━━━━━ Supplied data ━━━━━
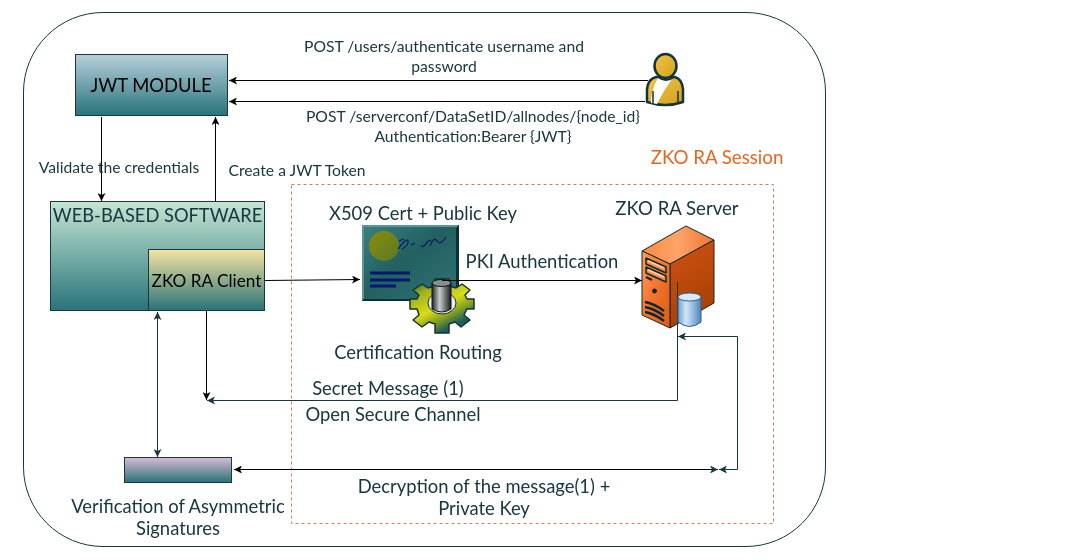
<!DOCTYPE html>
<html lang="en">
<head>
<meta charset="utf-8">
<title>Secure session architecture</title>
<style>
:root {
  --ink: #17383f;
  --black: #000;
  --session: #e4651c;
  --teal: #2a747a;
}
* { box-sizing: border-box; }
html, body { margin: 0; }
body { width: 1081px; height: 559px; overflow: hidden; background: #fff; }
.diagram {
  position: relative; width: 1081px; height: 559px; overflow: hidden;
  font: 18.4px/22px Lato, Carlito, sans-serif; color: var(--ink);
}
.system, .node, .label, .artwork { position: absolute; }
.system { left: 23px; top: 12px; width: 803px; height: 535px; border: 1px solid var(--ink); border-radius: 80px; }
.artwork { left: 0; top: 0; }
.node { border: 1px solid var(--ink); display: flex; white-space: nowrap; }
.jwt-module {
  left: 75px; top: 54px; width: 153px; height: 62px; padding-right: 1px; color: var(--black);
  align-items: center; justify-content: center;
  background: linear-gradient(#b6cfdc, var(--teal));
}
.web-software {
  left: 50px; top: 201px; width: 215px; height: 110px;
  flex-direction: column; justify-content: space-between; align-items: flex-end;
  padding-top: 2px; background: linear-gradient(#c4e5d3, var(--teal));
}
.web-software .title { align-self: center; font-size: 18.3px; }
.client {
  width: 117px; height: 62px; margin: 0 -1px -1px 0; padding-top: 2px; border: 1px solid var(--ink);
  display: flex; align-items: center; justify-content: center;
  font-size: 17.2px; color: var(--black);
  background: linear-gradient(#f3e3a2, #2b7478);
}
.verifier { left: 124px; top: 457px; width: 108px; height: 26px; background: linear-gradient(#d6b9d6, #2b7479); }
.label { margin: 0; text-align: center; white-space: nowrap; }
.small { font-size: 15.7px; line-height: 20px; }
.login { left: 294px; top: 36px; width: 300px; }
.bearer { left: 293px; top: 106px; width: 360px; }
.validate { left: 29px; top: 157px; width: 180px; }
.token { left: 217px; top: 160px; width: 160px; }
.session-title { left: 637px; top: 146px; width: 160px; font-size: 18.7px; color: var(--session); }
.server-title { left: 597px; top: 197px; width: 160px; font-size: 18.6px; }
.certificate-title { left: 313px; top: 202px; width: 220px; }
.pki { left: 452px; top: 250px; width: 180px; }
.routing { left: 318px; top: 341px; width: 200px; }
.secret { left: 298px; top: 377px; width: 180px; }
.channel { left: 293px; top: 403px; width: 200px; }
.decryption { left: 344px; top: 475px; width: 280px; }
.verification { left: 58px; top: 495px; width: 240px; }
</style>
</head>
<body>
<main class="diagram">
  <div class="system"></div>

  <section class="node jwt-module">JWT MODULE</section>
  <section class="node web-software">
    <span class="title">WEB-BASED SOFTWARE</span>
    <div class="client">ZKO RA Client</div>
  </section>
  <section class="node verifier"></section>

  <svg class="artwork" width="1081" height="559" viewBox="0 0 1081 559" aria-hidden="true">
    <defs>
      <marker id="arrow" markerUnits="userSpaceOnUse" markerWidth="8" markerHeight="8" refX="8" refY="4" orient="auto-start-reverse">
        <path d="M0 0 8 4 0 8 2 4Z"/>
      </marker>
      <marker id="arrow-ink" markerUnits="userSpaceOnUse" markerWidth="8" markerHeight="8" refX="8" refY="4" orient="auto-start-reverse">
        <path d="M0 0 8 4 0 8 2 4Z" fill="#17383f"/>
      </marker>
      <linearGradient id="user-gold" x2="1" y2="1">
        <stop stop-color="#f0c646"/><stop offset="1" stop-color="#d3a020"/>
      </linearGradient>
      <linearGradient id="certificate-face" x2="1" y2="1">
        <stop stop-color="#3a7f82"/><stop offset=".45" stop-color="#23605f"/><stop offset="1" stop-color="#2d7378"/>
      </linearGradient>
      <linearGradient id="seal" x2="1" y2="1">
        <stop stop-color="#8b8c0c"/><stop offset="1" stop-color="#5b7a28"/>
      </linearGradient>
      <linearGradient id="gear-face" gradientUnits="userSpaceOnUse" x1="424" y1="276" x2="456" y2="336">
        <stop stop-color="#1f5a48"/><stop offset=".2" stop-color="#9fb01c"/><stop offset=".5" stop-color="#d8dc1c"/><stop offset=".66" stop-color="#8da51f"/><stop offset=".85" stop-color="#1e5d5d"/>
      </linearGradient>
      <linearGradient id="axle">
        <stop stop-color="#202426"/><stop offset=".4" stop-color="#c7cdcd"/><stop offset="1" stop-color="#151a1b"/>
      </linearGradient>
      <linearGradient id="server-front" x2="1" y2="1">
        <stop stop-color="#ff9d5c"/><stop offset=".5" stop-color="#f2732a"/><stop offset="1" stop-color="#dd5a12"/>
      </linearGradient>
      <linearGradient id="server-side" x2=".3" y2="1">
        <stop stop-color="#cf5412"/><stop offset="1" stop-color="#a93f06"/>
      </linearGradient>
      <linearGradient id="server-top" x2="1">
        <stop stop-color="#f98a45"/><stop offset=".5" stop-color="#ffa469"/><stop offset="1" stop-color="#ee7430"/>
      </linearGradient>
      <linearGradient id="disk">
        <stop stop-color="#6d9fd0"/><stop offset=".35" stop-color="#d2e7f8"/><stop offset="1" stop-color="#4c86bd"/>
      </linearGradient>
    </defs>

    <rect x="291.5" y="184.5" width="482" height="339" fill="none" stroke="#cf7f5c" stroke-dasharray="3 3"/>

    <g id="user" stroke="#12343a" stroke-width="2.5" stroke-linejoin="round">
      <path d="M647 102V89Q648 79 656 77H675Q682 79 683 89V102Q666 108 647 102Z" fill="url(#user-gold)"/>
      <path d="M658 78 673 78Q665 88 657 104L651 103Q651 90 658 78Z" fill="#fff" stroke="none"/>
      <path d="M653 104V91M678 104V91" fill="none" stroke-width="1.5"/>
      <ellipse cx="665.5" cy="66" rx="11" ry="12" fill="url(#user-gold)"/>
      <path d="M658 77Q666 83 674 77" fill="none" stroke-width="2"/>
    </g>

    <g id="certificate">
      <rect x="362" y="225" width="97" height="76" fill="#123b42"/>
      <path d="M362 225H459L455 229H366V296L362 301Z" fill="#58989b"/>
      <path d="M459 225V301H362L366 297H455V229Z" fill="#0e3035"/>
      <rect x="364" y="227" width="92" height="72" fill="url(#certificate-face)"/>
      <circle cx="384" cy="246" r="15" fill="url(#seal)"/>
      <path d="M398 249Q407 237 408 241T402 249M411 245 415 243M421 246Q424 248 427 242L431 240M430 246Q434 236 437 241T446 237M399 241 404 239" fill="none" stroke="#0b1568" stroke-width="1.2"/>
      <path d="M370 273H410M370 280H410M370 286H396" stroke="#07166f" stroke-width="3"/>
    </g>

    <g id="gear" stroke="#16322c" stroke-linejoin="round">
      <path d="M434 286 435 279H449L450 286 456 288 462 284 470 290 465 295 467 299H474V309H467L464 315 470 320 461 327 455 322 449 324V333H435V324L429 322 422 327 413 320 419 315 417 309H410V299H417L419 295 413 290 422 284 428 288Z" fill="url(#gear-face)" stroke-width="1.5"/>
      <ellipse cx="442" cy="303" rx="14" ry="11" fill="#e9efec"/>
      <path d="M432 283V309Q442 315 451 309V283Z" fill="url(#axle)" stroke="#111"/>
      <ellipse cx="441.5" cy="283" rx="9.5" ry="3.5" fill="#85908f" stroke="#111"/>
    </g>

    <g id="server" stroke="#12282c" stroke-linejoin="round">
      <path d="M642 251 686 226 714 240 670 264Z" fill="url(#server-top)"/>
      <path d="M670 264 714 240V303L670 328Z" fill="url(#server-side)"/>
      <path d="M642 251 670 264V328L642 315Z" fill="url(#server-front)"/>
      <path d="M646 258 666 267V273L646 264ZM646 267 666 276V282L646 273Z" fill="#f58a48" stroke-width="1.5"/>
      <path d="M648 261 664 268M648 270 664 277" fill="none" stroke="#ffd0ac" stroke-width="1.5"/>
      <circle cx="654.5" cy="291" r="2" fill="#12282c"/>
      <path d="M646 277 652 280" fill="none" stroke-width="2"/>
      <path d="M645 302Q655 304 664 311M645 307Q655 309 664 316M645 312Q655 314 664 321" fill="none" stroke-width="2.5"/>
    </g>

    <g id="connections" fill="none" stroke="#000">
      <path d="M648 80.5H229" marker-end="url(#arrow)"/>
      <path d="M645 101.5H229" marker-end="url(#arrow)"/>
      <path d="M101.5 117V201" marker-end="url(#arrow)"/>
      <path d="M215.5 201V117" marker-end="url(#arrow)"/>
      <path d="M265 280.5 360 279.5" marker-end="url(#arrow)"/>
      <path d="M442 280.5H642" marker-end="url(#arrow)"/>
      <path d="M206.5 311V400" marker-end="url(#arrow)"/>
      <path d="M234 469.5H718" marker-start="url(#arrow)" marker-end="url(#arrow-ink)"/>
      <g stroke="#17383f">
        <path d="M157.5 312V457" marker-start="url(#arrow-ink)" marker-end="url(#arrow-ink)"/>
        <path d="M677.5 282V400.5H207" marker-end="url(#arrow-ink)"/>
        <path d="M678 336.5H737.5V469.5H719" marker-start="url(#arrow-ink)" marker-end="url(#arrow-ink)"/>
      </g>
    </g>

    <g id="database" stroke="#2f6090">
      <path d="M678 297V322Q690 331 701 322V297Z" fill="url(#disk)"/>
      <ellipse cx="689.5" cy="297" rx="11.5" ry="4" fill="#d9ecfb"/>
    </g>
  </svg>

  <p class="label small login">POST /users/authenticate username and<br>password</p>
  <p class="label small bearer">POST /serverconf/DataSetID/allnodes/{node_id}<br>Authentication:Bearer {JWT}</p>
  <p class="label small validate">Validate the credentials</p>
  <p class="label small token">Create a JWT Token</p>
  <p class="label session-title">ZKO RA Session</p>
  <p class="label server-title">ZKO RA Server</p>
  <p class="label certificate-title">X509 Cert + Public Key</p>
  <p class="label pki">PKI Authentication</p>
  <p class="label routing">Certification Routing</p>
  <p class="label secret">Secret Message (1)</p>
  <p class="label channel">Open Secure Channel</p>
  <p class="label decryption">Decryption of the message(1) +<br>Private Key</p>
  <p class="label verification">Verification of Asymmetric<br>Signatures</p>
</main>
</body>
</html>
━━━━━
━━━━━ Supplied data ━━━━━
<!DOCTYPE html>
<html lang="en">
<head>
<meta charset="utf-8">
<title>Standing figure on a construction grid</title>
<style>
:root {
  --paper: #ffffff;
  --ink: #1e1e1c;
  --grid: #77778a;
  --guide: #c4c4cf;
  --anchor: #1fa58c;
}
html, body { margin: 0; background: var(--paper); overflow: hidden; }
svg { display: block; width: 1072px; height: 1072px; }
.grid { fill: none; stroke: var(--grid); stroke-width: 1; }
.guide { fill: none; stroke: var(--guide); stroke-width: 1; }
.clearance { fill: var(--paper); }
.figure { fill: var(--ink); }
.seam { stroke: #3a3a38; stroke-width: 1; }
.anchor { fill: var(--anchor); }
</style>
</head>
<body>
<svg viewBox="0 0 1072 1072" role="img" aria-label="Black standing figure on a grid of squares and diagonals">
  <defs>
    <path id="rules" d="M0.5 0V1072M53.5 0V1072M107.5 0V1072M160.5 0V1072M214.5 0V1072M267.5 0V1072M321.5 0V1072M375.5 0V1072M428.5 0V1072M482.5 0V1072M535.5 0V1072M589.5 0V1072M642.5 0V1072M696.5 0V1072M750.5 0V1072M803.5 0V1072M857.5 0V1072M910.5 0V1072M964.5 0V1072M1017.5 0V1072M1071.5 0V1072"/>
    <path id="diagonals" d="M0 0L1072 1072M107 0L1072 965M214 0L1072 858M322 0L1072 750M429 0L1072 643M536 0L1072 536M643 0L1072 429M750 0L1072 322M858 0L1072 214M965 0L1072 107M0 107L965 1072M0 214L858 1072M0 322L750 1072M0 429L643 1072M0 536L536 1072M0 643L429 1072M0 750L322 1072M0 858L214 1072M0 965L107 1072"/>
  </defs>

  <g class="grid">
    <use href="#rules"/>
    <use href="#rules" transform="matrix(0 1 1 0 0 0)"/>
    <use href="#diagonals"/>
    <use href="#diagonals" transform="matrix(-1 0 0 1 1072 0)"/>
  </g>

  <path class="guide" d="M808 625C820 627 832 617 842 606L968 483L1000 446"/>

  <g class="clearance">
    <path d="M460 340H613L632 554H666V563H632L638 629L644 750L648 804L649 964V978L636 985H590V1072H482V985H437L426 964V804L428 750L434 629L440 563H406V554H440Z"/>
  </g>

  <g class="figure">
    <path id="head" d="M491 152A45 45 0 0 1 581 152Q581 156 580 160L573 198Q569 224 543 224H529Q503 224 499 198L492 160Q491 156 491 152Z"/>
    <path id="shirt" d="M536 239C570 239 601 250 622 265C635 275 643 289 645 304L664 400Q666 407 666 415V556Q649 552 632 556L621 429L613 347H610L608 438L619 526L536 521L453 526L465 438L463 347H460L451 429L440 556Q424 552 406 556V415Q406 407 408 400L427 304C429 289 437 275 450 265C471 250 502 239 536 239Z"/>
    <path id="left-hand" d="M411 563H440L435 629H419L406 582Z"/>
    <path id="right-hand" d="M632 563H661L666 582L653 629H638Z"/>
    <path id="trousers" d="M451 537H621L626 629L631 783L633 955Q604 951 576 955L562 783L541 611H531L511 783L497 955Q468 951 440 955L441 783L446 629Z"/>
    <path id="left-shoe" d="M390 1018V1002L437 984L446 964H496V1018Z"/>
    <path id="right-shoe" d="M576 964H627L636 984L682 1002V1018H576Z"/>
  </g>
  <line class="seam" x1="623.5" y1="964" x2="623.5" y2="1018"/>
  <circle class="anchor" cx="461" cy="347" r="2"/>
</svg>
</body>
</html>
━━━━━
● Brief:
From the material above, copy every line that has the word "small" in it.

● Worked solution:
.small { font-size: 15.7px; line-height: 20px; }
  <p class="label small login">POST /users/authenticate username and<br>password</p>
  <p class="label small bearer">POST /serverconf/DataSetID/allnodes/{node_id}<br>Authentication:Bearer {JWT}</p>
  <p class="label small validate">Validate the credentials</p>
  <p class="label small token">Create a JWT Token</p>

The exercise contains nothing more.